After about 4 months on the job, I realized how much time I was spent determining PO values, confirming PO values, and arguing with the individual plants about those values and how that value was correct because of such and such rule. On average I was spending roughly 4-5 hours a week in conversations related one way or another to this topic. Unfortunately, I realized that most of my fellow PMs were experiencing the same problem.

This was the identification of an improvement. I saw a need. We could save hours and hours of emails, phone calls, and fingers to keyboards and calculators if I could find a way to "automate" the process. That is only the beginning of Conceive. I knew there was a need and determined a potential way to fill it. However this isn't the full step of Conceive.

The FULL steps included a list of resources (I tried to recruit help, but, as is typical with most projects that don't come from above, everyone was "busy"), an evaluation of what those resources could contribute, a schedule to move forward, and most importantly, an end goal to work towards. In this case I knew my talents, which made parts 1 and 2 easy. I am not a computer programmer. Anyone reading this who knows SQL will probably cringe, but I decided that I was Microsoft Excel savvy enough to build logic statements to determine the criteria for which rule to take effect.

I couldn't work on this during company time, instead I needed to do this at home. I didn't want to take away from time with my new born son, so that meant after he went to bed. I would work on this from 8-10 PM on weeknights (and try to slide in weekends). But that wasn't specific enough. I picked Thursdays as the day of the week that I would work on this (Monday being Heroes night; Tuesday was Toastmaster prep night; Wednesday was Toastmaster presentation or PMI night, and Friday was quality time with the wife!). What about the remainder of the timetable? I decided that 3 months is long enough to create an Excel spreadsheet and present it to my boss (who, by the way, didn't know I was working on this). The end goal for this project was a spreadsheet that anyone could use to determine PO values regardless of which production facility the PO went to. Calculation time would drop dramatically because only contract data would be needed. And, if the spreadsheet was viable, it would cut the arguments down as well, since the formulas were built in! Ambitious, but I thought completely doable. My solution was Conceived. 

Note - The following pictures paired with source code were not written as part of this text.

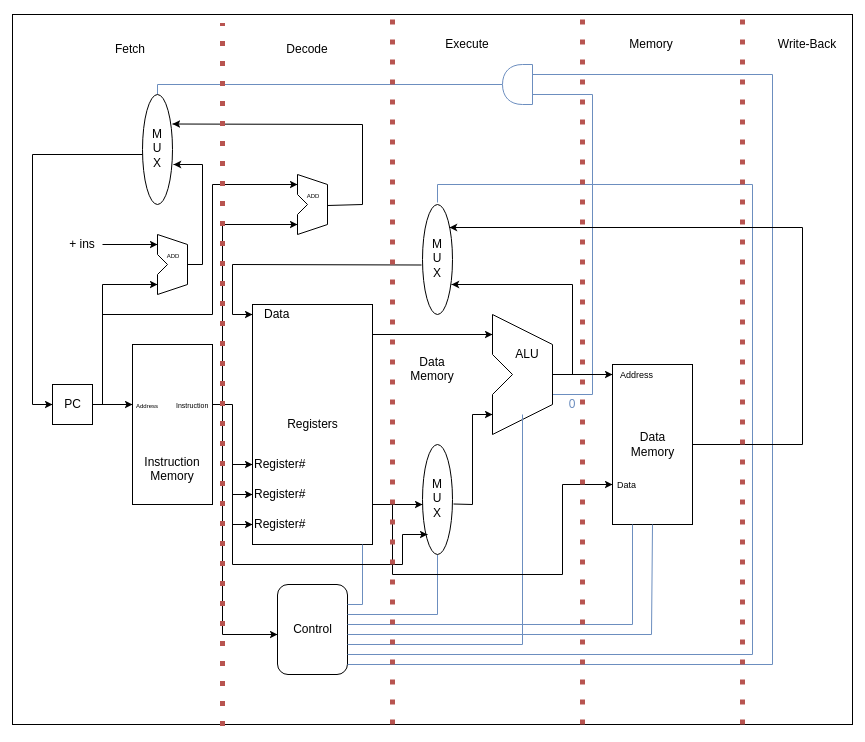
<!DOCTYPE html>
<html lang="en">
<head>
<meta charset="utf-8">
<title>Five-stage processor datapath</title>
<style>
:root { --ink: #000; --paper: #fff; --control: #6c8ebf; --stage: #b85450; }
* { box-sizing: border-box; }
html, body { margin: 0; }
body { width: 865px; height: 742px; overflow: hidden; background: var(--paper); }
.datapath { position: relative; width: 865px; height: 742px; overflow: hidden; font: 12px/14.4px "Liberation Sans", Arial, sans-serif; color: var(--ink); }
.frame { position: absolute; left: 12px; top: 14px; width: 841px; height: 711px; border: 1px solid var(--ink); }
.block { position: absolute; border: 1px solid var(--ink); background: var(--paper); display: flex; align-items: center; justify-content: center; text-align: center; }
.pc { left: 52px; top: 384px; width: 41px; height: 41px; }
.instruction-memory { left: 132px; top: 344px; width: 81px; height: 161px; }
.registers { left: 252px; top: 304px; width: 121px; height: 241px; }
.data-memory { left: 612px; top: 364px; width: 81px; height: 161px; }
.control { left: 277px; top: 584px; width: 71px; height: 91px; border-radius: 11px; }
.wiring { position: absolute; left: 0; top: 0; }
.wire, .shape { fill: none; stroke: var(--ink); }
.shape { fill: var(--paper); }
.arrow { marker-end: url(#arrowhead); }
.signal { fill: none; stroke: var(--control); }
.gate { fill: var(--paper); stroke: var(--control); }
.divider { stroke: var(--stage); stroke-width: 5; stroke-dasharray: 5 15; }
.label { position: absolute; transform: translate(-50%, -50%); text-align: center; white-space: nowrap; }
.port { position: absolute; transform: translateY(-50%); white-space: nowrap; }
.small { font-size: 9px; }
.tiny { font-size: 6px; }
.zero { color: var(--control); }
</style>
</head>
<body>
<main class="datapath">
  <div class="frame"></div>

  <div class="block pc">PC</div>
  <div class="block instruction-memory"></div>
  <div class="block registers">Registers</div>
  <div class="block data-memory">Data<br>Memory</div>
  <div class="block control">Control</div>

  <svg class="wiring" width="865" height="742" viewBox="0 0 865 742" aria-hidden="true">
    <defs>
      <marker id="arrowhead" markerUnits="userSpaceOnUse" markerWidth="10" markerHeight="10" refX="8" refY="4" orient="auto">
        <path d="M8 4L0 8L2 4L0 0Z" fill="#000"/>
      </marker>
      <ellipse id="mux" rx="15" ry="55"/>
      <path id="adder" d="M0 0L30 10V50L0 60V40L10 30L0 20Z"/>
    </defs>
    <g transform="translate(.5 .5)">
      <g class="signals">
        <path class="signal" d="M157 94V84H502"/>
        <path class="signal" d="M532 74H772V664H347"/>
        <path class="signal" d="M532 94H592V394H552"/>
        <path class="signal" d="M437 202V184H752V654H347"/>
        <path class="signal" d="M362 544V604H347"/>
        <path class="signal" d="M437 554V614H347"/>
        <path class="signal" d="M632 524V624H347"/>
        <path class="signal" d="M652 524L651 634H347"/>
      </g>

      <g class="components">
        <use class="shape" href="#mux" x="157" y="149"/>
        <use class="shape" href="#mux" x="437" y="259"/>
        <use class="shape" href="#mux" x="437" y="499"/>
        <use class="shape" href="#adder" x="157" y="234"/>
        <use class="shape" href="#adder" x="297" y="174"/>
        <path class="shape" d="M492 314L552 344V404L492 434V394L512 374L492 354Z"/>
        <path class="gate" d="M532 64V104H522C509 104 502 96 502 84S509 64 522 64Z"/>
        <path class="signal" d="M522 414V644H347"/>
      </g>

      <g class="wires">
        <path class="wire arrow" d="M142 154H32V404H52"/>
        <path class="wire arrow" d="M92 404H132"/>
        <path class="wire arrow" d="M102 404V284H157"/>
        <path class="wire arrow" d="M102 314H212V184H297"/>
        <path class="wire arrow" d="M102 244H157"/>
        <path class="wire arrow" d="M187 264H202V164H173"/>
        <path class="wire arrow" d="M327 205L362 204V124L172 123.5"/>
        <path class="wire" d="M212 404H232V564H402"/>
        <path class="wire arrow" d="M222 404V224H297"/>
        <path class="wire arrow" d="M222 404V634H277"/>
        <path class="wire arrow" d="M232 464H252"/>
        <path class="wire arrow" d="M232 494H252"/>
        <path class="wire arrow" d="M232 524H252"/>
        <path class="wire arrow" d="M402 564V534H427"/>
        <path class="wire arrow" d="M421 264.500L232 264V314H252"/>
        <path class="wire arrow" d="M372 334H492"/>
        <path class="wire arrow" d="M372 504H422"/>
        <path class="wire arrow" d="M392 504V574H562V484H612"/>
        <path class="wire arrow" d="M453 503.500L472 504V414H492"/>
        <path class="wire arrow" d="M552 374H612"/>
        <path class="wire arrow" d="M572 374V284H451"/>
        <path class="wire arrow" d="M692 444H802V227H449"/>
      </g>
    </g>

    <g class="stage-dividers">
      <line class="divider" x1="222.500" y1="726" x2="222.500" y2="23"/>
      <line class="divider" x1="392.500" y1="724.500" x2="392.500" y2="19"/>
      <line class="divider" x1="582.500" y1="724.500" x2="582.500" y2="19"/>
      <line class="divider" x1="742.500" y1="724.500" x2="742.500" y2="19"/>
    </g>
  </svg>

  <div class="label" style="left:130px;top:49px">Fetch</div>
  <div class="label" style="left:307px;top:49px">Decode</div>
  <div class="label" style="left:467px;top:44px">Execute</div>
  <div class="label" style="left:651px;top:44px">Memory</div>
  <div class="label" style="left:807px;top:44px">Write-Back</div>

  <div class="label" style="left:157px;top:149px">M<br>U<br>X</div>
  <div class="label" style="left:437px;top:259px">M<br>U<br>X</div>
  <div class="label" style="left:437px;top:499px">M<br>U<br>X</div>
  <div class="label tiny" style="left:173px;top:256px">ADD</div>
  <div class="label tiny" style="left:313px;top:196px">ADD</div>
  <div class="label" style="left:527px;top:354px">ALU</div>
  <div class="label" style="left:82px;top:244px">+ ins</div>
  <div class="label" style="left:172px;top:469px">Instruction<br>Memory</div>
  <div class="label" style="left:432px;top:369px">Data<br>Memory</div>
  <div class="label zero" style="left:572px;top:404px">0</div>

  <div class="port tiny" style="left:136px;top:406px">Address</div>
  <div class="port" style="left:176px;top:406px;font-size:7px">Instruction</div>
  <div class="port" style="left:264px;top:314px">Data</div>
  <div class="port" style="left:254px;top:464px">Register#</div>
  <div class="port" style="left:254px;top:494px">Register#</div>
  <div class="port" style="left:254px;top:524px">Register#</div>
  <div class="port small" style="left:620px;top:375px">Address</div>
  <div class="port small" style="left:617px;top:485px">Data</div>
</main>
</body>
</html>
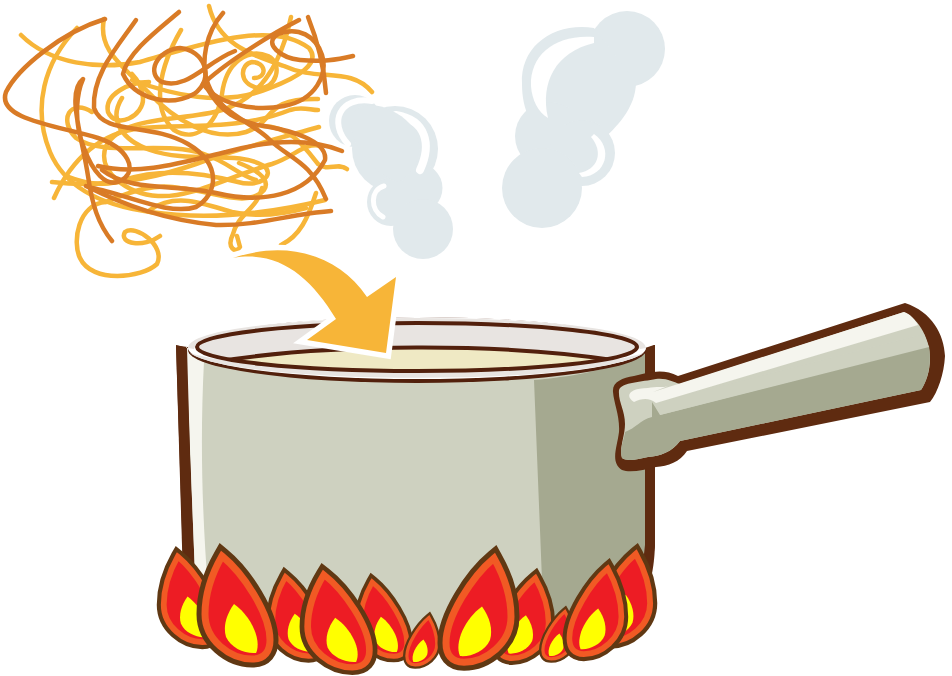
<!DOCTYPE html>
<html lang="en">
<head>
<meta charset="utf-8">
<title>Adding noodles to a pot</title>
<style>
:root{
  --paper:#fff; --noodle-light:#f7b538; --noodle-dark:#d97b26;
  --steam:#e1e9ec; --arrow:#f7b538;
  --outline:#5f2b10; --rim-line:#52200c; --flame-line:#603813;
  --metal:#ced1c0; --metal-shade:#a5a990; --metal-shine:#f5f5ee;
  --inside:#e8e4e1; --broth:#efe9c4;
  --flame-edge:#f15a24; --flame:#ed1c24; --flame-core:#ff0;
}
html,body{margin:0;width:952px;height:676px;overflow:hidden;background:var(--paper)}
svg{display:block}
.noodles{fill:none;stroke-width:4.5;stroke-linecap:round;stroke-linejoin:round}
.light{stroke:var(--noodle-light)}
.dark{stroke:var(--noodle-dark)}
.steam{fill:var(--steam)}
.halo{fill:var(--paper)}
.glint{fill:none;stroke:var(--paper);stroke-linecap:round}
.arrow{fill:var(--arrow);stroke:var(--paper);stroke-width:11;stroke-linejoin:miter;paint-order:stroke}
.outline{fill:var(--outline)}
.metal{fill:var(--metal)}
.shade{fill:var(--metal-shade)}
.shine{fill:var(--metal-shine)}
.rim-line{fill:none;stroke:var(--rim-line);stroke-width:4}
.flame-outline{fill:none;stroke:var(--flame-line);stroke-width:17}
.flame-body{fill:var(--flame);stroke:var(--flame-edge);stroke-width:7}
.flame-core{fill:var(--flame-core)}
</style>
</head>
<body>
<svg width="952" height="676" viewBox="0 0 952 676" role="img" aria-label="Noodles being added to a steaming pot over flames">
<defs>
  <path id="flame-shape" d="M24 14C16 28 7 50 7 72C7 98 32 117 54 117C67 117 72 109 72 98C72 72 46 32 24 14Z"/>
  <g id="flame">
    <use href="#flame-shape" class="flame-outline"/>
    <use href="#flame-shape" class="flame-body"/>
    <path class="flame-core" d="M36 62C28 73 25 85 28 95C33 106 47 112 58 111C64 98 53 74 36 62Z"/>
  </g>
  <clipPath id="pot-opening"><ellipse cx="417" cy="347" rx="220" ry="24"/></clipPath>
</defs>

<g id="noodles" class="noodles">
  <g class="light">
    <path d="M21 35C50 64 98 70 140 62C190 48 270 18 309 48C322 64 296 78 270 88C222 108 170 94 132 80"/>
    <path d="M104 19C98 48 118 62 146 90C176 122 212 142 246 132C276 122 262 98 318 99"/>
    <path d="M77 28C44 62 32 108 50 152C66 190 106 206 150 212C206 220 268 214 325 200"/>
    <path d="M54 198C72 158 102 132 142 128C192 124 240 130 290 110C302 106 310 110 318 110"/>
    <path d="M52 182C104 188 150 180 196 164C240 148 280 138 319 127"/>
    <path d="M209 6C218 44 250 54 284 66C318 82 350 66 372 92"/>
    <path d="M181 30C160 66 150 108 174 130C200 146 220 116 222 94C226 62 248 48 268 56C284 64 276 90 258 88C238 84 240 64 252 62C266 62 268 78 254 78"/>
    <path d="M291 17C282 60 262 98 222 110C182 122 124 114 106 146C96 172 128 194 158 196C192 198 230 176 272 164C296 156 304 142 321 146"/>
    <path d="M122 98C108 120 122 140 150 150C190 164 238 150 264 166C276 176 258 188 238 182C200 172 160 168 124 180C102 188 82 182 66 176"/>
    <path d="M92 112C70 98 58 120 76 138C104 158 164 140 204 154C228 162 240 176 256 180"/>
    <path d="M106 202C78 204 72 242 80 258C92 284 142 278 157 264C166 246 136 224 125 232C118 244 144 248 160 236"/>
    <path d="M106 202C126 194 152 182 180 188C216 192 248 208 264 190C272 178 252 168 239 163"/>
    <path d="M316 193C308 218 300 236 281 245M262 188C258 208 238 214 233 234C226 248 236 254 240 247L237 236"/>
    <path d="M149 82C130 82 104 94 108 112C116 130 144 116 143 98C142 86 136 78 132 74"/>
    <path d="M262 126C290 126 304 146 318 164C328 172 338 162 347 169"/>
    <path d="M150 210C176 192 204 204 232 212C260 218 284 214 306 208"/>
  </g>
  <g class="dark">
    <path d="M105 19C62 32 18 68 6 92C-4 120 60 126 98 138C128 148 138 170 122 180C106 190 92 170 84 148C72 118 78 90 83 79C66 92 82 136 88 176C92 204 98 224 112 241"/>
    <path d="M136 20C118 46 92 74 94 108C104 136 150 122 188 144C222 164 218 194 196 207C168 216 126 194 92 188"/>
    <path d="M179 12C158 30 128 52 123 74C134 98 168 108 194 94C216 78 204 50 180 48C156 50 146 74 162 82C188 90 206 62 235 51"/>
    <path d="M223 13C206 32 200 62 208 84C218 112 252 122 270 140C288 158 310 160 326 199"/>
    <path d="M299 20C264 38 222 66 203 84C218 104 252 112 284 106C316 100 328 74 322 55C316 36 298 26 278 34C262 44 282 58 300 60C322 62 336 60 353 56"/>
    <path d="M308 17C318 42 324 66 326 93"/>
    <path d="M98 166C140 176 184 162 226 152C262 142 304 136 342 151"/>
    <path d="M102 170C130 192 176 184 216 193C262 204 306 196 325 160C328 140 288 130 264 126C238 122 220 112 207 88"/>
    <path d="M86 186C126 206 166 220 216 225C258 226 290 214 331 211"/>
  </g>
</g>

<g id="steam-small">
  <path class="halo" d="M325 120C322 98 350 84 378 98C416 92 446 124 440 164L446 190L420 220L370 224L362 190L348 156Z"/>
  <g class="steam">
    <circle cx="355" cy="121" r="26"/>
    <circle cx="395" cy="149" r="43"/>
    <circle cx="418" cy="188" r="24.5"/>
    <circle cx="391" cy="202" r="24"/>
    <circle cx="423" cy="229" r="30"/>
  </g>
  <path class="glint" stroke-width="6" d="M372 101C340 96 328 122 348 144"/>
  <path class="glint" stroke-width="8" d="M396 115C426 120 432 144 420 170"/>
  <path class="glint" stroke-width="5" d="M384 186C370 190 370 210 383 217"/>
  <path class="steam" d="M350 120C356 96 392 104 410 124C428 146 418 172 398 182C378 176 352 152 350 120Z"/>
</g>

<g id="steam-large">
  <g class="steam">
    <circle cx="627" cy="49" r="38"/>
    <path d="M522 84C520 46 554 22 594 28L636 82C636 108 616 128 600 142L560 150L530 120C524 108 522 96 522 84Z"/>
    <circle cx="549" cy="136" r="34"/>
    <circle cx="582" cy="153" r="33"/>
    <circle cx="542" cy="188" r="40"/>
  </g>
  <path fill="var(--paper)" d="M594 37C556 34 530 54 531 86C532 100 538 112 548 118C540 82 556 52 594 43Z"/>
  <path fill="var(--paper)" d="M594 134C614 148 606 176 582 177L579 173C598 170 604 152 591 137Z"/>
</g>

<g id="pot">
  <path class="outline" d="M176 345L655 345V545C654 575 648 594 636 612H184Z"/>
  <path class="metal" d="M186 347C250 392 580 392 646 350V560C640 610 520 642 430 644C330 646 220 626 196 600Z"/>
  <path class="shade" d="M534 380C582 376 626 366 646 350V560C642 600 600 620 544 630Z"/>
  <path class="shine" d="M186 347L204 361C200 440 202 510 208 590L196 600Z"/>
  <path fill="var(--paper)" d="M174 345L194 348L220 318H620L645 348L657 344V310H174Z"/>
  <path class="outline" d="M176 345L187 348L193 560H183ZM645 349L655 345V545L650 575L642 572L645 545Z"/>
  <ellipse cx="417" cy="350" rx="229" ry="33" fill="var(--rim-line)"/>
  <ellipse cx="417" cy="348" rx="229" ry="31" fill="var(--paper)"/>
  <path d="M188 348C190 308 644 308 646 348L640 349C630 314 204 314 194 349Z" fill="var(--inside)"/>
  <path d="M190 353C230 384 590 388 644 353C570 376 270 378 190 353Z" fill="var(--inside)"/>
  <ellipse cx="417" cy="347" rx="220" ry="24" fill="var(--inside)"/>
  <g clip-path="url(#pot-opening)">
    <path d="M222 361C330 344 500 342 618 360L590 376H250Z" fill="var(--broth)"/>
    <path class="rim-line" d="M220 361C330 344 500 342 620 361"/>
  </g>
  <ellipse class="rim-line" cx="417" cy="347" rx="220" ry="24"/>
</g>

<g id="handle">
  <path class="outline" d="M613 392C612 382 622 378 634 376C648 372 664 368 678 376L905 303C932 312 944 334 945 356C944 374 938 392 930 402L687 451C680 462 668 466 656 467C644 470 630 473 622 470C610 462 617 448 619 432C620 416 614 404 613 392Z"/>
  <path class="metal" d="M619 390C622 382 642 382 656 379C668 378 672 382 680 384L904 312C920 320 930 340 930 358C930 372 926 382 921 390L680 441C672 452 660 456 648 457C638 459 628 462 622 458C619 448 625 436 625 424C625 410 618 402 619 390Z"/>
  <path class="shade" d="M652 402L660 415L929 346C932 364 927 382 921 390L680 441C672 452 660 456 648 457C638 459 628 462 622 458C619 450 624 440 625 432C636 428 640 420 652 417Z"/>
  <path class="metal" d="M658 402L924 334L929 347L660 415Z"/>
  <path class="shine" d="M653 392L904 312C911 314 915 320 918 325L656 403C650 398 642 398 634 402C624 396 630 388 648 388C656 386 664 388 668 386Z"/>
</g>

<path id="pour-arrow" class="arrow" d="M233 258C286 240 338 254 367 297L396 277L386 353L307 340L336 319C310 276 278 250 233 258Z"/>

<g id="flames">
  <use href="#flame" transform="translate(158 545) scale(.82 .83)"/>
  <use href="#flame" transform="translate(267 566) scale(.77)"/>
  <use href="#flame" transform="translate(355 572) scale(.72)"/>
  <use href="#flame" transform="translate(198 542)"/>
  <use href="#flame" transform="translate(301 562) scale(.95 .9)"/>
  <use href="#flame" transform="translate(440 611) scale(-.46 .46)"/>
  <use href="#flame" transform="translate(554 567) scale(-.78)  scale(1 -1)"/>
  <use href="#flame" transform="translate(518 544) scale(-1 1.01)"/>
  <use href="#flame" transform="translate(656 542) scale(-.84 .85)"/>
  <use href="#flame" transform="translate(576 605) scale(-.46 .46)"/>
  <use href="#flame" transform="translate(627 557) scale(-.8 .83)"/>
</g>
</svg>
</body>
</html>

Next week, I'll talk about how I Communicated my plan to my coworkers, the order processing group, and my boss; not to mention my lovely wife. In 2 weeks, I'll discuss the Command portion, with the actual execution, test cases, and adoption. Finally, Closing, with Lessons Learned and a rather startling discovery. I hope you stick with me!